Virgin Atlantic revealed on a “devastating day” that it has permanently grounded its fleet of iconic Boeing 747s and will cut more than 3,000 jobs in addition to pulling out of Gatwick airport.
Richard Branson’s group is shifting operations instead to concentrate on London Heathrow and Manchester and laying off 3,150 employees in a bid to return to profitability by 2021.
Virgin Atlantic has struggled to secure a bailout from the UK government. Its announcement comes just after rival British Airways said it was looking at eliminating 12,000 positions.
Virgin Atlantic had been due to retire its 747 fleet by next year and its retirement announcement comes as little surprise as airlines turn away from costly twin-engine aircraft.
The airline took on its first 747 in 1984 and since then has operated 30 jumbo jets, more than any other aircraft in its fleet.
“This is a devastating day for us,” CEO Shai Weiss told Bloomberg. “But we must be sustainably profitable to repay the financing we need, which means resizing and reshaping the business.”
Weiss said that Virgin Atlantic will reduce its fleet from 45 to 35 planes. The carrier will retire four Airbus SE A330s in 2022.

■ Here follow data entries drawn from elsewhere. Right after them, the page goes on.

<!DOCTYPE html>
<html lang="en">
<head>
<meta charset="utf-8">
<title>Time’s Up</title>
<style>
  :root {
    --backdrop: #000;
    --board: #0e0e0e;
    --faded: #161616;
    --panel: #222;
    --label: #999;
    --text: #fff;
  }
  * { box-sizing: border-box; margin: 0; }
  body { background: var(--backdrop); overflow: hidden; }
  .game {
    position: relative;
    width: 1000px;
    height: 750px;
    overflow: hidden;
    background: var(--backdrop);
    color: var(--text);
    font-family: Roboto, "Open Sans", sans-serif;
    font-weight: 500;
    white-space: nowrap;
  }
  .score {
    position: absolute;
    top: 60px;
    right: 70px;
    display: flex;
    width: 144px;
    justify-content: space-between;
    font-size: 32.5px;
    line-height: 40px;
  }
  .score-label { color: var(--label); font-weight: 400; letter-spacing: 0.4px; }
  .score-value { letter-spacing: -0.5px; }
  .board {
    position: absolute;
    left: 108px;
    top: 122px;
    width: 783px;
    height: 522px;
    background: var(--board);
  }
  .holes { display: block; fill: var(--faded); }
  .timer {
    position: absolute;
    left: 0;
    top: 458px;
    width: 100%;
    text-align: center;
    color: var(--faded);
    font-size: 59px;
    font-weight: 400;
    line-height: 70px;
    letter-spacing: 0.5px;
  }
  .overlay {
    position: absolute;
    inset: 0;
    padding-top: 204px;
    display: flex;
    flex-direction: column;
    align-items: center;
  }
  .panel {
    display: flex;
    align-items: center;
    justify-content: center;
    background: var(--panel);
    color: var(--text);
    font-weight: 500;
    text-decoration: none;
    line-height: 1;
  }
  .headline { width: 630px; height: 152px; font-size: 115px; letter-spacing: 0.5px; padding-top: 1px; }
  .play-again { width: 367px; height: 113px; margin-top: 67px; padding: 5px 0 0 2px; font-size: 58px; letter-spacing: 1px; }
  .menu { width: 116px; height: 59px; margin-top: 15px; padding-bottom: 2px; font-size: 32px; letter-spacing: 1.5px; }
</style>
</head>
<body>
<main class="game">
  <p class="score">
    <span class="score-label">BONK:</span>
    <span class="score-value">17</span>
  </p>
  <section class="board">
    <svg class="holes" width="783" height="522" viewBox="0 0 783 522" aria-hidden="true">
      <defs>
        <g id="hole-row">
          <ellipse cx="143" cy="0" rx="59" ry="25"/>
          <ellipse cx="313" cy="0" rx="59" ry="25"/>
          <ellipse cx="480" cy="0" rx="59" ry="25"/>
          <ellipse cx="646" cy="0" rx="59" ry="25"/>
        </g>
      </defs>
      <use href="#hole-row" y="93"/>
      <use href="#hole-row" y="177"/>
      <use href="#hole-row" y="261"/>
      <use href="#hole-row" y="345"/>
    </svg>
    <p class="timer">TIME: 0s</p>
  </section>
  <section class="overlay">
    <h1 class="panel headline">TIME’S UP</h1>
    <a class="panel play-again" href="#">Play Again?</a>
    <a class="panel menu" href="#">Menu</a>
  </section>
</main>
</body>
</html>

The airline will continue to receive deliveries for eight A350-1000s and 16 A330s.